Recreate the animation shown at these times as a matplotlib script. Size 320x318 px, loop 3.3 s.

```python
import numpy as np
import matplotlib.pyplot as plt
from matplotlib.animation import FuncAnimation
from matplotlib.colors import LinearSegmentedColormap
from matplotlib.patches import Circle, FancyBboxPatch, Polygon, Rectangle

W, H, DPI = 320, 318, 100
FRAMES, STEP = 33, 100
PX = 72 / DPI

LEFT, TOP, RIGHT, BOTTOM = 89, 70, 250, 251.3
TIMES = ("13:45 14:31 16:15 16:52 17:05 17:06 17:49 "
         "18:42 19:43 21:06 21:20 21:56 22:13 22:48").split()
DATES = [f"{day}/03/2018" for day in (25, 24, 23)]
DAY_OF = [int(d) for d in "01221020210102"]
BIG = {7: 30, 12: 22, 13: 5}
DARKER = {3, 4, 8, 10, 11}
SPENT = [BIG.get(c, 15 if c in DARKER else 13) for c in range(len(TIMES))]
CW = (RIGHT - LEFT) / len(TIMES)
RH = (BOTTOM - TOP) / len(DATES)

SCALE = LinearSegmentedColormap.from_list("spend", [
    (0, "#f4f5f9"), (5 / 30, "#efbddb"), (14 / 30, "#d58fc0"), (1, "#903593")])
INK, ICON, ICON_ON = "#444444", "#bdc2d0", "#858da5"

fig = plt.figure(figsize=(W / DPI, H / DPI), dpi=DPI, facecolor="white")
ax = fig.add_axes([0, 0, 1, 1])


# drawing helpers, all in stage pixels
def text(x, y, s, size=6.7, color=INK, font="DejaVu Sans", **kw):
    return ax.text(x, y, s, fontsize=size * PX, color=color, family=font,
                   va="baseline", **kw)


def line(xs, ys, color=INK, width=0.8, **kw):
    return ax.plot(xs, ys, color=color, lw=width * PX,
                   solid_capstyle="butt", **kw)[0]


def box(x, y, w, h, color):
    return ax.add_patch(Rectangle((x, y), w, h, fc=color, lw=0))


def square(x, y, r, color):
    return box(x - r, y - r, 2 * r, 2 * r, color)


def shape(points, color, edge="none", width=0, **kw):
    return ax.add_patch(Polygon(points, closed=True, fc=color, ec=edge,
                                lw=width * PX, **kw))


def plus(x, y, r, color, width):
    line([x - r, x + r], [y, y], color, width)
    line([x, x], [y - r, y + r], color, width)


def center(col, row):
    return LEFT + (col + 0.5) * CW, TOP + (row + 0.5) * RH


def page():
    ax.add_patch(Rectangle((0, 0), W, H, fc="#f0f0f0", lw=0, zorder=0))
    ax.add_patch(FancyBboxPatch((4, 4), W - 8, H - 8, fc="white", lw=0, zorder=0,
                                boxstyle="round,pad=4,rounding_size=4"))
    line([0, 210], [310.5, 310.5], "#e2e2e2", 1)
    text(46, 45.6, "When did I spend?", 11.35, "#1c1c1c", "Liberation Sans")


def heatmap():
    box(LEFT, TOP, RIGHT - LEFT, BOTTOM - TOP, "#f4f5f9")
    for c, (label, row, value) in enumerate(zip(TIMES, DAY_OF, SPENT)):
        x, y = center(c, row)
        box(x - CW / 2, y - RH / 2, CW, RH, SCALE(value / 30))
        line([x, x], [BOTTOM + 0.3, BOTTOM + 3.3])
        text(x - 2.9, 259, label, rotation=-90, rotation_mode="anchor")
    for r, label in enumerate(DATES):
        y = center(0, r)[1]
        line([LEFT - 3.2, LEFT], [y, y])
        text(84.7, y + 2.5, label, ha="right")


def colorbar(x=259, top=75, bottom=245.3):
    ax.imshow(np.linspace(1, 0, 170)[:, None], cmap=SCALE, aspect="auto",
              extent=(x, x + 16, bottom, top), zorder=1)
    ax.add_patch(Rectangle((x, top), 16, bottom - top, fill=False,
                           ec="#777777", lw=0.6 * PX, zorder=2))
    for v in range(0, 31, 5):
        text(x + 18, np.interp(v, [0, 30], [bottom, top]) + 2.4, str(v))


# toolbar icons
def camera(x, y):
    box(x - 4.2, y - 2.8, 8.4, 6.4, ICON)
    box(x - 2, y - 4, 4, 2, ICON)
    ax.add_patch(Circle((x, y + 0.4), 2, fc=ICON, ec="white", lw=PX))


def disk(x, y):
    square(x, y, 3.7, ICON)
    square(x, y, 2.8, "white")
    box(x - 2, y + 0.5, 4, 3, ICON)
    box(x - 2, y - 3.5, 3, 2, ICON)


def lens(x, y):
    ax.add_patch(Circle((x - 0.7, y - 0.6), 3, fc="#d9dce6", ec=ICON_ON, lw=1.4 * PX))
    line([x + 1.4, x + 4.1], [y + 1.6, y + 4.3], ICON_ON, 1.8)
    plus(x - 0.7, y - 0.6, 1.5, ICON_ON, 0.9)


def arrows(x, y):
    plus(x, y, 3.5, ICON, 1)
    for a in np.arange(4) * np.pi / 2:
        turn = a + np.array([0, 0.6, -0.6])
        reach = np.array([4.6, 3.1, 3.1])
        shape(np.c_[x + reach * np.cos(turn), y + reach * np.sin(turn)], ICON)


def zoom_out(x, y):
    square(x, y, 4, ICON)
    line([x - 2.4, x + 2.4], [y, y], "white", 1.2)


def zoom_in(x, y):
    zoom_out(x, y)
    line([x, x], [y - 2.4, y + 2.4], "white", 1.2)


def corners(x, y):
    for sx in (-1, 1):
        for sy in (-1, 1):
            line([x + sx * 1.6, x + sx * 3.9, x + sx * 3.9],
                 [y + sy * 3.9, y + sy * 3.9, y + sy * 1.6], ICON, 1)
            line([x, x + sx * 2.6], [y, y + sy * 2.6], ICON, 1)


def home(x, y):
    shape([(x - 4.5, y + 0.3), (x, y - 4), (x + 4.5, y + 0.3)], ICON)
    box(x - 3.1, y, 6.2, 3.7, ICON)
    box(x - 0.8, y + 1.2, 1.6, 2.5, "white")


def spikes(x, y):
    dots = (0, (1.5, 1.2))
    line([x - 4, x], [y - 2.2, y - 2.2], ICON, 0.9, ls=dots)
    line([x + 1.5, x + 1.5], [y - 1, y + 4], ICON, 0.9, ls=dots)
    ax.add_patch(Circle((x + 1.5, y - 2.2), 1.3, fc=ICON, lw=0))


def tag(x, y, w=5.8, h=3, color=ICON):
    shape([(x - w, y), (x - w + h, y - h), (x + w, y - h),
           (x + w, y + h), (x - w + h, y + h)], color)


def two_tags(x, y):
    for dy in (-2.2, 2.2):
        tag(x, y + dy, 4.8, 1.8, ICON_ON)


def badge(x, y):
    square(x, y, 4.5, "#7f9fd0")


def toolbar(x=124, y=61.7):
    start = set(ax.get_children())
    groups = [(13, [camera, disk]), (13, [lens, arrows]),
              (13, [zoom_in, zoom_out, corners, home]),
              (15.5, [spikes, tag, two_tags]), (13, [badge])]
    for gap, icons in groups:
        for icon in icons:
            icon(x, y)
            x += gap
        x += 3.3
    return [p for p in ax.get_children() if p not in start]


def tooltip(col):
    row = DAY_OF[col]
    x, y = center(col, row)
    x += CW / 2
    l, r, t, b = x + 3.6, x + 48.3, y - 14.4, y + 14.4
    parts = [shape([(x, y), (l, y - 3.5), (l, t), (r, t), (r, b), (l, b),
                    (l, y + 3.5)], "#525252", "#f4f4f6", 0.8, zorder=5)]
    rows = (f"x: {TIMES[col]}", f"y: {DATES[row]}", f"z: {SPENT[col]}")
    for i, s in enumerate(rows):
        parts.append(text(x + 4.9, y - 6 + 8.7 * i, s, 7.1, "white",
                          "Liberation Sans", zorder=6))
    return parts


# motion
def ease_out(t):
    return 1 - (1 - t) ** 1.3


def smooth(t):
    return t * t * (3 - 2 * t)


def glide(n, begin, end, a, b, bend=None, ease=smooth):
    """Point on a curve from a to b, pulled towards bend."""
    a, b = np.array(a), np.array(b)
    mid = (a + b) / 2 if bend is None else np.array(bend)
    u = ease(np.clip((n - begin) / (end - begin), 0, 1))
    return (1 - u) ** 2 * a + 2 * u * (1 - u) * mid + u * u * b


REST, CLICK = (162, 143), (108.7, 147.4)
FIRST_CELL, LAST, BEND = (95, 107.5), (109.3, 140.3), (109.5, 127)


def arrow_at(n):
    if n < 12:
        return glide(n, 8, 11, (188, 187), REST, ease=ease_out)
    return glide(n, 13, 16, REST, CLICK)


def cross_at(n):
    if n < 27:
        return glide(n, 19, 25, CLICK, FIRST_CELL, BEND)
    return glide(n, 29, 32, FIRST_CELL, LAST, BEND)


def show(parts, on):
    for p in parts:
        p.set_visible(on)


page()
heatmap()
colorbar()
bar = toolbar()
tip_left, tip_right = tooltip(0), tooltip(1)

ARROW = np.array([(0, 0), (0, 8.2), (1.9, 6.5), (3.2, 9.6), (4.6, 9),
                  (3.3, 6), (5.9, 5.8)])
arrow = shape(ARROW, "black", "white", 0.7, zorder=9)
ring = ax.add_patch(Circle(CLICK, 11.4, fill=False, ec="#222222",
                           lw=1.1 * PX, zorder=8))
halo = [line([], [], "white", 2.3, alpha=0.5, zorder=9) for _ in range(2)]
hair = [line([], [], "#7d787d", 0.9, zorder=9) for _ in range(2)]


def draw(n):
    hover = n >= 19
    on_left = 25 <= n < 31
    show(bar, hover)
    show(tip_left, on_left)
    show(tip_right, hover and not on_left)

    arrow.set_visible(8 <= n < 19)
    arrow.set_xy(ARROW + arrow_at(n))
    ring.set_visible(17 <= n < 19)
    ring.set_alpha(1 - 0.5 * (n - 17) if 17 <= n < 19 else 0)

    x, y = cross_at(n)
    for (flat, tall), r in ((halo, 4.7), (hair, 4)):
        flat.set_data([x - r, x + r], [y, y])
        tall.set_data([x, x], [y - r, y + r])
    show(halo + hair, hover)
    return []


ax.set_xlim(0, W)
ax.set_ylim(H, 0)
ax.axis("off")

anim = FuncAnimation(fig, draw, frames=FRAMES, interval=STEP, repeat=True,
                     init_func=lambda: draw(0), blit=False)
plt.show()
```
————————
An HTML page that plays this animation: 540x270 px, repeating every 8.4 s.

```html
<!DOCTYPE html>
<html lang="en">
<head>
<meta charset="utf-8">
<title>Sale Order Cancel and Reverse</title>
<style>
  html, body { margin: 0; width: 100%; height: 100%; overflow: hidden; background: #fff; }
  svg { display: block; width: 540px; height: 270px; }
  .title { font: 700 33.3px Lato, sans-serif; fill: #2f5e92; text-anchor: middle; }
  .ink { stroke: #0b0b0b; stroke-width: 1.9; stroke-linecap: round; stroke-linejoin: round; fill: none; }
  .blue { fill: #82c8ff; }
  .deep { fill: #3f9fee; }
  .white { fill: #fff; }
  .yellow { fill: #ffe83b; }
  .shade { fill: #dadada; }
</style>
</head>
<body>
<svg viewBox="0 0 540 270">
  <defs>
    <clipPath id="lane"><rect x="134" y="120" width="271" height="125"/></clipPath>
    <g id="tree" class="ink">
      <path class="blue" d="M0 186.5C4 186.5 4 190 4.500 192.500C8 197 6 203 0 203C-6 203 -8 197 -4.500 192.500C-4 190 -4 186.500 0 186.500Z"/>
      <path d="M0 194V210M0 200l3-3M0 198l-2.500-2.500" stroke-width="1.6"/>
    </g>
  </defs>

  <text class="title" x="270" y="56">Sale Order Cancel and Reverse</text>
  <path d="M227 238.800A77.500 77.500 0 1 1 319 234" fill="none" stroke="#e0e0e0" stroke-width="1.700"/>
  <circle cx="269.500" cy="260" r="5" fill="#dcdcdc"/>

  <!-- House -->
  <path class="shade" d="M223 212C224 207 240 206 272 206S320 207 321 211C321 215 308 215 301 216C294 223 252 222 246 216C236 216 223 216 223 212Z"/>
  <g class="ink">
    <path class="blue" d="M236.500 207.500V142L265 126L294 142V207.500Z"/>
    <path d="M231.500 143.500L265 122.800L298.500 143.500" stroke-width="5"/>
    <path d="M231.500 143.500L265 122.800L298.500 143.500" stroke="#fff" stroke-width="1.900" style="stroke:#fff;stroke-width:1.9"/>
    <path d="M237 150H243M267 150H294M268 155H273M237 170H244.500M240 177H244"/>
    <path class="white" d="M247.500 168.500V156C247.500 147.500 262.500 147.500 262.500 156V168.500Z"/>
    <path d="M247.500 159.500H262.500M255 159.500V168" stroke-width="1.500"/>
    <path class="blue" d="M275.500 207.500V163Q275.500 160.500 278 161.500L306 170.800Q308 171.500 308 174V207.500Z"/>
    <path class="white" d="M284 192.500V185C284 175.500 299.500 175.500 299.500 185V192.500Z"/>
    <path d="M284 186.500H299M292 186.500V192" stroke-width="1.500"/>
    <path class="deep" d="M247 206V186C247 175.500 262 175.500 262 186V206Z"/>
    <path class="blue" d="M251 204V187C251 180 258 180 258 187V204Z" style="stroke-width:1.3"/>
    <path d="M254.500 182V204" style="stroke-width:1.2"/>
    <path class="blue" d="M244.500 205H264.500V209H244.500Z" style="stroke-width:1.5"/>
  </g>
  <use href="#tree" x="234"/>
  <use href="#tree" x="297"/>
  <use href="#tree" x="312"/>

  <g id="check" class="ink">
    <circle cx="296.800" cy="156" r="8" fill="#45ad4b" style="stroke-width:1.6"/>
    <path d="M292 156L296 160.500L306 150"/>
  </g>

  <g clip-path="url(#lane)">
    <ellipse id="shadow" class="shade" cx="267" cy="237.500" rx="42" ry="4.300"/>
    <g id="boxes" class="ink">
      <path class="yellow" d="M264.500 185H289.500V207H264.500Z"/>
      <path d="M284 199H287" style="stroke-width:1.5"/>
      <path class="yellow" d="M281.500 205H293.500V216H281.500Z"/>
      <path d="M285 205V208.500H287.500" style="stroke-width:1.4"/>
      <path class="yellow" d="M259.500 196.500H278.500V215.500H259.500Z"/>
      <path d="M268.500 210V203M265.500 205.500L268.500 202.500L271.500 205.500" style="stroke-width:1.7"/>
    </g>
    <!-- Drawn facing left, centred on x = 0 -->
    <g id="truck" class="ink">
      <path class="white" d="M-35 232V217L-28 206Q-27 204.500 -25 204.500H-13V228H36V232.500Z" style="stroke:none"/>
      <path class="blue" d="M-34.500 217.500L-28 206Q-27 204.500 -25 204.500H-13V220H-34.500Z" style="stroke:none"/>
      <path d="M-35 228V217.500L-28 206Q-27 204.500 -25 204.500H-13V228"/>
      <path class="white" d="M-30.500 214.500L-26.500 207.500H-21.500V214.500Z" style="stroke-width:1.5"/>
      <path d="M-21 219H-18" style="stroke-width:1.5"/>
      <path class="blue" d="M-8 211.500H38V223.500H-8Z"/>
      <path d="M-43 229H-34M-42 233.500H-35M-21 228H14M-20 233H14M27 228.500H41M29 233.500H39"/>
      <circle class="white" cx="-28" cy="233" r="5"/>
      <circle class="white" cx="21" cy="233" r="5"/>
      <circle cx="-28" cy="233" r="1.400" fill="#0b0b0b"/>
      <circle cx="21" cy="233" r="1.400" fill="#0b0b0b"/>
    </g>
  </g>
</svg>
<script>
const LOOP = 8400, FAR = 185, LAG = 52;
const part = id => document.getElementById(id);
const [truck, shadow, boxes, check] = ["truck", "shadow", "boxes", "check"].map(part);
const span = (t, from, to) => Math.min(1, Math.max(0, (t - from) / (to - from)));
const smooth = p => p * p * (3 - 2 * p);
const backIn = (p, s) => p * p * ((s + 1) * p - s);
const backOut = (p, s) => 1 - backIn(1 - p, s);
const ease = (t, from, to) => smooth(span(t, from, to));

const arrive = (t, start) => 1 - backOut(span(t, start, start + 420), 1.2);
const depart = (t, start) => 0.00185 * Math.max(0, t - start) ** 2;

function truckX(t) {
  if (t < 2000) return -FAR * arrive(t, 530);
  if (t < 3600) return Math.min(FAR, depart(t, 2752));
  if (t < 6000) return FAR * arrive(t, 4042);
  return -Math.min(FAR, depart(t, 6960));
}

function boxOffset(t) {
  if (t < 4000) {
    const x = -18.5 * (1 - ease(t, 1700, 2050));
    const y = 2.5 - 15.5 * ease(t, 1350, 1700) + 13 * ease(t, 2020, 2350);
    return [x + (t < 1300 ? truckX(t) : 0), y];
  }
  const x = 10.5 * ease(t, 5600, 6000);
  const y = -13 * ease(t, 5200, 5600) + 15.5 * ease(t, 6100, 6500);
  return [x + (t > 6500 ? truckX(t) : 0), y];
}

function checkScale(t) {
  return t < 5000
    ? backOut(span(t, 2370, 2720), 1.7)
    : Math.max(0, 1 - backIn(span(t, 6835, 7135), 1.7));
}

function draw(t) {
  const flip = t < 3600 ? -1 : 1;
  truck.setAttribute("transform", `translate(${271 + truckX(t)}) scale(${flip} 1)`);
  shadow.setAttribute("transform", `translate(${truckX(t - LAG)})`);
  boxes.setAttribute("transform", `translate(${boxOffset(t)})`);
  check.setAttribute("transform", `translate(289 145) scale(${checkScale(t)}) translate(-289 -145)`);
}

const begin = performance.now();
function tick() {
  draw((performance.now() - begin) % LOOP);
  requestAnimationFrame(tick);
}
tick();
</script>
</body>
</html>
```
————————
Work request: Find the word "label" in the listing and copy each line that contains it.

Task result:
    for c, (label, row, value) in enumerate(zip(TIMES, DAY_OF, SPENT)):
        text(x - 2.9, 259, label, rotation=-90, rotation_mode="anchor")
    for r, label in enumerate(DATES):
        text(84.7, y + 2.5, label, ha="right")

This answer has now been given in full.